As an athlete, sometimes it can be very difficult to accept criticism. It can often feel as if you’re being personally attacked (I know this well, I’m an extremely stubborn person and tend to take everything personally). Learning to objectively listen to coaching feedback is critical for athletes to progress from good to great. This requires athletes to be humble and detach their self-worth from their performance (which is a good thing itself!). Uncoachable athletes will always limit their performance ceiling by ignoring feedback. If you don’t have the answer - seek out someone who does. Even knowledgeable athletes can benefit from having mentors or hiring a coach.
All athletes can benefit from effective recovery strategies. Prioritizing recovery in your training program can mean taking a planned rest day 1-2 times each week, taking a day off when your body is saying you need it, or simply taking a contrast shower (alternating hot/cold) to alter nervous system activation. The less ‘elite’ your genetics are the more this matters. Elite athletes tend to be elite because their physiologies allow for faster recovery and greater adaptation to a training stimulus. If you’re not blessed with these genes and want to be competitive, then you need to ensure that you're doing everything you can to recover as quickly as possible. That doesn’t mean go out and buy the latest and greatest recovery device - it means being consistent with the basics: nutrition, sleep, stress management, mobility, and getting professional care when you need it.
Use what you know, every day. So many times I talk to athletes who have a good sense of how they should be eating and recovering, they know that they need to implement stress management techniques, and they know that they need to be doing mindful technical practice...the problem is that they don’t do it! The journey to athletic success requires YOU to DO WHAT YOU KNOW YOU NEED TO DO CONSISTENTLY and to build upon our own body of work. Success in any endeavour is never an accident it requires a balance of all of these factors day in and day out.
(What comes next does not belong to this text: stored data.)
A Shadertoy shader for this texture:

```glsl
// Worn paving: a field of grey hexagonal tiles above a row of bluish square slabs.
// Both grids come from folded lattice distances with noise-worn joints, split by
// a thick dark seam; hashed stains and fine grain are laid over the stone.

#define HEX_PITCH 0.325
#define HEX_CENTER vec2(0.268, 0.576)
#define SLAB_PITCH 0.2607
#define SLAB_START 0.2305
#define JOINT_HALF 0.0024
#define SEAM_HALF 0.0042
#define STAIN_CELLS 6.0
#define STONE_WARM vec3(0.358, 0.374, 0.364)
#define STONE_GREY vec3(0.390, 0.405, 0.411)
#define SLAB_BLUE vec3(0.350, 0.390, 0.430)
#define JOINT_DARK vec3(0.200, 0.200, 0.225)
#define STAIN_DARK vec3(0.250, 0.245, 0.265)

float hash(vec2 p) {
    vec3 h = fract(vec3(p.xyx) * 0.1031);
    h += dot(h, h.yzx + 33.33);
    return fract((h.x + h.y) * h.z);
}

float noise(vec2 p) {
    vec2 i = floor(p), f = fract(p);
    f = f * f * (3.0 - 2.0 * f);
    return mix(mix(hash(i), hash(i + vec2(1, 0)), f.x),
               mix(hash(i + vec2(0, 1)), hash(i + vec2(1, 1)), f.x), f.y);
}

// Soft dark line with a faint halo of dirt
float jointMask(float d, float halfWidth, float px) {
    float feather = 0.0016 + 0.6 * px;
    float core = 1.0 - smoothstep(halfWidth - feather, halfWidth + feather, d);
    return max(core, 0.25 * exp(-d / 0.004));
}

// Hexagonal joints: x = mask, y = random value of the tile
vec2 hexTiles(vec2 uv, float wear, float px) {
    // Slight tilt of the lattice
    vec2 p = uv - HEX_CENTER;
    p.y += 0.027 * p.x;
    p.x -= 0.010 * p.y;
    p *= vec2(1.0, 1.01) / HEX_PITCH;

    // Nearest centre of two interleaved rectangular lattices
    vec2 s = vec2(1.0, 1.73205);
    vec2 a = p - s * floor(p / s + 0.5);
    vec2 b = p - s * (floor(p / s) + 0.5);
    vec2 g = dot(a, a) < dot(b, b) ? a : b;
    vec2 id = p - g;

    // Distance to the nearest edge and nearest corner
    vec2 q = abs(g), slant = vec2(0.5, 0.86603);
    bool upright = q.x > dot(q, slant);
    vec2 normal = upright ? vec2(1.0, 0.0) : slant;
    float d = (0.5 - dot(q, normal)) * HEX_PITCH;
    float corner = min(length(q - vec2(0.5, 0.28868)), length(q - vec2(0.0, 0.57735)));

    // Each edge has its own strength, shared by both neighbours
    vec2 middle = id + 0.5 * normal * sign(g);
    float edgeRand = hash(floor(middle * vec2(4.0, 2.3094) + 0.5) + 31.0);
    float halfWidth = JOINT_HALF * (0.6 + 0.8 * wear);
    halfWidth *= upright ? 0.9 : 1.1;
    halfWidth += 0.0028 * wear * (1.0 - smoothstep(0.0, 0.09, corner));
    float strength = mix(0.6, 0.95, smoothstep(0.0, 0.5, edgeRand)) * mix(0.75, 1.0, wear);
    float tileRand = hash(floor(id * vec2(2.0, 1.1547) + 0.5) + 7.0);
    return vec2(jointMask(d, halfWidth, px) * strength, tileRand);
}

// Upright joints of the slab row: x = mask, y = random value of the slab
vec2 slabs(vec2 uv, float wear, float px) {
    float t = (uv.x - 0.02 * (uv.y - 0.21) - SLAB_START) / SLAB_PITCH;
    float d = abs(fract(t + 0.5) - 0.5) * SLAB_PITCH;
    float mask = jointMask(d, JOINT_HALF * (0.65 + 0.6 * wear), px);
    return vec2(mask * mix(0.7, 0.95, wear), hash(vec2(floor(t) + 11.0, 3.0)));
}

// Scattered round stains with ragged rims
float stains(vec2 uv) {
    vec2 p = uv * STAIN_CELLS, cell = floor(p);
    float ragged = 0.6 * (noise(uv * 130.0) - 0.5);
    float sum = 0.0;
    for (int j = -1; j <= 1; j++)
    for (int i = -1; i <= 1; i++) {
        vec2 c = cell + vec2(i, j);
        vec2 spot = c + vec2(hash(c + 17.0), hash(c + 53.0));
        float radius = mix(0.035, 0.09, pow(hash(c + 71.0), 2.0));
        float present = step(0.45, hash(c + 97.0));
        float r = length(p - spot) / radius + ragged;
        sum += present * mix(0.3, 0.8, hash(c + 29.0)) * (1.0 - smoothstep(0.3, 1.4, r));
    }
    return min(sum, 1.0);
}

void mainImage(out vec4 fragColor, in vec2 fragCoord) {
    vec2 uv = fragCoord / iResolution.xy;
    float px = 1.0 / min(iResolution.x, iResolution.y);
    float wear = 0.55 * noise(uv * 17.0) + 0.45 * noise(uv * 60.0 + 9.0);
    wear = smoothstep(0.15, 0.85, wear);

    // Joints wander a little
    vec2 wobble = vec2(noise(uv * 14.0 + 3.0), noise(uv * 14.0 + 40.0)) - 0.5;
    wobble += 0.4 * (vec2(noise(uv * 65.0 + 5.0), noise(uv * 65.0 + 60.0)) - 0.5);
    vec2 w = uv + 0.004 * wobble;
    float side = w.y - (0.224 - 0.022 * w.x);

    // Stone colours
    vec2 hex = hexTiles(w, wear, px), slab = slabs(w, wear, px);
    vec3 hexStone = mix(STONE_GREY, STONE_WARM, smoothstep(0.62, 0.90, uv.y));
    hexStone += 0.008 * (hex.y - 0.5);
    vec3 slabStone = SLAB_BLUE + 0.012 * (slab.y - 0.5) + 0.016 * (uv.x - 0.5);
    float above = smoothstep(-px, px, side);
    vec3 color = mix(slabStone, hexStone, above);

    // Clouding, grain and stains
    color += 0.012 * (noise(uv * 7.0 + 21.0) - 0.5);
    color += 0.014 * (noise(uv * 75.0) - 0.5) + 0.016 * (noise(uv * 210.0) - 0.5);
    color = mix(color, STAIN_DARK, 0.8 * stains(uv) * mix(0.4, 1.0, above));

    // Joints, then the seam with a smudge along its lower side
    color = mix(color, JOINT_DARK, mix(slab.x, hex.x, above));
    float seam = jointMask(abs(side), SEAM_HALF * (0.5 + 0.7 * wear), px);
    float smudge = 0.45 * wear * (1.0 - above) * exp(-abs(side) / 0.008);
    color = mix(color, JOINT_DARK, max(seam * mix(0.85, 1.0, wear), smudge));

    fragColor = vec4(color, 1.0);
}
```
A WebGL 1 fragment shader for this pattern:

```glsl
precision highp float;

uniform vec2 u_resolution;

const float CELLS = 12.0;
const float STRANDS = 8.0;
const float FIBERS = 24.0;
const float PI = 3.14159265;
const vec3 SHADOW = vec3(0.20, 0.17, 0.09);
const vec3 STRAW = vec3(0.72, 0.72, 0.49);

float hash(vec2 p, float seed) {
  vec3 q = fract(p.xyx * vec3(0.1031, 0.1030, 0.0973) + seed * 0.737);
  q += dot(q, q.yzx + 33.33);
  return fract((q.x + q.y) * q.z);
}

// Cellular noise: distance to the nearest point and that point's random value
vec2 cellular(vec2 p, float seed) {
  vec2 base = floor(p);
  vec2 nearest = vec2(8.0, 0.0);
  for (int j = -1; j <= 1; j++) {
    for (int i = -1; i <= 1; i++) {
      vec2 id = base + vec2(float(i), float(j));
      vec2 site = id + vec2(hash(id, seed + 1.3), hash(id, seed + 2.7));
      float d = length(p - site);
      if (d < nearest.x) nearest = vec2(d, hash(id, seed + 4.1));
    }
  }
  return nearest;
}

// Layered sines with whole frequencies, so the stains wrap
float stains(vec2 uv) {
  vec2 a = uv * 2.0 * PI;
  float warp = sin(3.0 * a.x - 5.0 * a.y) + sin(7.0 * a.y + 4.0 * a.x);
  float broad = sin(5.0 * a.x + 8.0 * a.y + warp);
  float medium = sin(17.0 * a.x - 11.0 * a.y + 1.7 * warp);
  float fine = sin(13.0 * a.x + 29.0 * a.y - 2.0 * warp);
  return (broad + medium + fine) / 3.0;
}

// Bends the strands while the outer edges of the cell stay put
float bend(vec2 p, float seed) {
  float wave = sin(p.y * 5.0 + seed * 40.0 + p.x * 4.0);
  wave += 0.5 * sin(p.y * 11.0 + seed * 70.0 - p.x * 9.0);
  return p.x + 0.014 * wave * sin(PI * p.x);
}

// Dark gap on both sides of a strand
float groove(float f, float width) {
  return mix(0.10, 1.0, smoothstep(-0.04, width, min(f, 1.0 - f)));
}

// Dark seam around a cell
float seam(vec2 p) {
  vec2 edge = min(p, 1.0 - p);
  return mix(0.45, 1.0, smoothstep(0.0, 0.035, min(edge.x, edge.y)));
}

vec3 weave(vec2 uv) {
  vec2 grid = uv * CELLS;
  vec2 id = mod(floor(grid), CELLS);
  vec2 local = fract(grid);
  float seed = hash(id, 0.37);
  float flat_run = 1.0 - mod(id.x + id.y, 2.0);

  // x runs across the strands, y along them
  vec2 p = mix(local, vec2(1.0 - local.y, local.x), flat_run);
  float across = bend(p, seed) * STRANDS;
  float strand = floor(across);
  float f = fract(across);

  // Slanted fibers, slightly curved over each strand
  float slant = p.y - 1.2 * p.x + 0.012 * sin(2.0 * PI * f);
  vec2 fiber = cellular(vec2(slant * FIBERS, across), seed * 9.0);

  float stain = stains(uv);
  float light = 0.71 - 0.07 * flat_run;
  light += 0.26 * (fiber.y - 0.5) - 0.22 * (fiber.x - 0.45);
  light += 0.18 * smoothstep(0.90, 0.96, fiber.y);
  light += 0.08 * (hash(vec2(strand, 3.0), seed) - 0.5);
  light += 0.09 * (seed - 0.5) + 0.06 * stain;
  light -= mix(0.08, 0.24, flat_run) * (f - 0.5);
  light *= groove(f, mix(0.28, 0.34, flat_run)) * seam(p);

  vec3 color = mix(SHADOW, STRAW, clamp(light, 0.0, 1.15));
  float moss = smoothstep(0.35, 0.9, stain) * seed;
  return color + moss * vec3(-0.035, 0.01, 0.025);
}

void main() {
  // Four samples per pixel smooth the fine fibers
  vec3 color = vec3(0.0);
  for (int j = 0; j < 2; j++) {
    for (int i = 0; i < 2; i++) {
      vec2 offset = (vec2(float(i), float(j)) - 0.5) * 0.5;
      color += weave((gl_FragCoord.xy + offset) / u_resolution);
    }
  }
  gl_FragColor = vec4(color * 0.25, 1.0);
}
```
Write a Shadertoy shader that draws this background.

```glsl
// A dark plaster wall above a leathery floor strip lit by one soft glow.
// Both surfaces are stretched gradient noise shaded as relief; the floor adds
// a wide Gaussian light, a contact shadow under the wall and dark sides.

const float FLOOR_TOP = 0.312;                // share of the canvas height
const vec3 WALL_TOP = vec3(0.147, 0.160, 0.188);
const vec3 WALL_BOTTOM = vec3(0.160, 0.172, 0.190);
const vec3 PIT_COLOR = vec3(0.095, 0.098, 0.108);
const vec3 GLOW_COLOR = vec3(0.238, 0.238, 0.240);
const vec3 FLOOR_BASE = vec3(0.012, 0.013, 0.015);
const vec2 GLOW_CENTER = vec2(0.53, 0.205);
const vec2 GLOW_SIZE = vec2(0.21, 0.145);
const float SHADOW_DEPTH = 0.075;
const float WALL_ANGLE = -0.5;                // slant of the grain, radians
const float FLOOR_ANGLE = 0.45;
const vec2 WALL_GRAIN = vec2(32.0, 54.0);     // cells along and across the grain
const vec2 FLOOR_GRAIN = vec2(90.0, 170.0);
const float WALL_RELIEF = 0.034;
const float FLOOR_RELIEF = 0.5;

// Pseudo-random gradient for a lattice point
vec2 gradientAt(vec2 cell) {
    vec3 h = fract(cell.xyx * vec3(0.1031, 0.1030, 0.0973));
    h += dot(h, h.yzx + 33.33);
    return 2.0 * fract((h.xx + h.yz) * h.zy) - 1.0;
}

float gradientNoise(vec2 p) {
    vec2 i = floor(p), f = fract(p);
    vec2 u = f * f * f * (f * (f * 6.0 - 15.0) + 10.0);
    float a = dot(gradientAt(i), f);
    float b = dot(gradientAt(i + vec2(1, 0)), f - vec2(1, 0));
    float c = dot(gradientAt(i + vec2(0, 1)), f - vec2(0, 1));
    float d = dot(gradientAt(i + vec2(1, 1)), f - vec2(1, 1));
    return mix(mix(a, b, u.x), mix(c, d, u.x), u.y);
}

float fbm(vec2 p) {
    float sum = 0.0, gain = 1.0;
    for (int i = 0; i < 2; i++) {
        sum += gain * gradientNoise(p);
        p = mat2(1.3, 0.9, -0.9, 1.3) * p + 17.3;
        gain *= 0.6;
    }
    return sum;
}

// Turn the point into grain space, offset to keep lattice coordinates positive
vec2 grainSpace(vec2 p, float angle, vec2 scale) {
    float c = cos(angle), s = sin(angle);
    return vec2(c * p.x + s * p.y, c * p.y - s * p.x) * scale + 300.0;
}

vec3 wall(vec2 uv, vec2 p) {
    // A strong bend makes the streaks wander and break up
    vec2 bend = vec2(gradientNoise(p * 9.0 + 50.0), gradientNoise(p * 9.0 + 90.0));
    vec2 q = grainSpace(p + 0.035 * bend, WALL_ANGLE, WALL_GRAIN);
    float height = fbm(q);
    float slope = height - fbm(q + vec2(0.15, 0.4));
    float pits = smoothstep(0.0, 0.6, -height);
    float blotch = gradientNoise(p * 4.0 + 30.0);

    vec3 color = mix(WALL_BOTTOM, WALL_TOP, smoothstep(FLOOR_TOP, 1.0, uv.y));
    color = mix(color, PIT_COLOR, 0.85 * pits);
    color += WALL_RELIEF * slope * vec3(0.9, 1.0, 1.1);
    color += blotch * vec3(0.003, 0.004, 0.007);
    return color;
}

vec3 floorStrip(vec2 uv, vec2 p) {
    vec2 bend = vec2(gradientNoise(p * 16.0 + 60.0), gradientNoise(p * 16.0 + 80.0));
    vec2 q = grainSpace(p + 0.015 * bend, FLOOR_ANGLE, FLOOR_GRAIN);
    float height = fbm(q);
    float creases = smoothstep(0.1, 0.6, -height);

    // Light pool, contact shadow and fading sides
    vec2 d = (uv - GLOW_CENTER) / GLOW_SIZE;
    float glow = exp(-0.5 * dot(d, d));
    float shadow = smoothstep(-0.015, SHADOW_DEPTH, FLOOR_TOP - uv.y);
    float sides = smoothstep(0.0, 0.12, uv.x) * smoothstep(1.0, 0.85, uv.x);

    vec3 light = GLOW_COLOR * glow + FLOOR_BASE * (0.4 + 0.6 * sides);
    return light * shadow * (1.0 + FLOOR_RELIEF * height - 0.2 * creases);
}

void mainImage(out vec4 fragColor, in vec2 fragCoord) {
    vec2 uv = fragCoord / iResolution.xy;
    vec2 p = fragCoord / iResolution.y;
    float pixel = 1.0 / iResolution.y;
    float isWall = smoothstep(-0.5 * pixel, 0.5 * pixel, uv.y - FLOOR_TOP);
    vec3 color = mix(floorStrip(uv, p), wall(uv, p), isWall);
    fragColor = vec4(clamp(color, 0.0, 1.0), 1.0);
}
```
There are many people out there who will try to help you - but you are the only one who can make the decision to be a champion.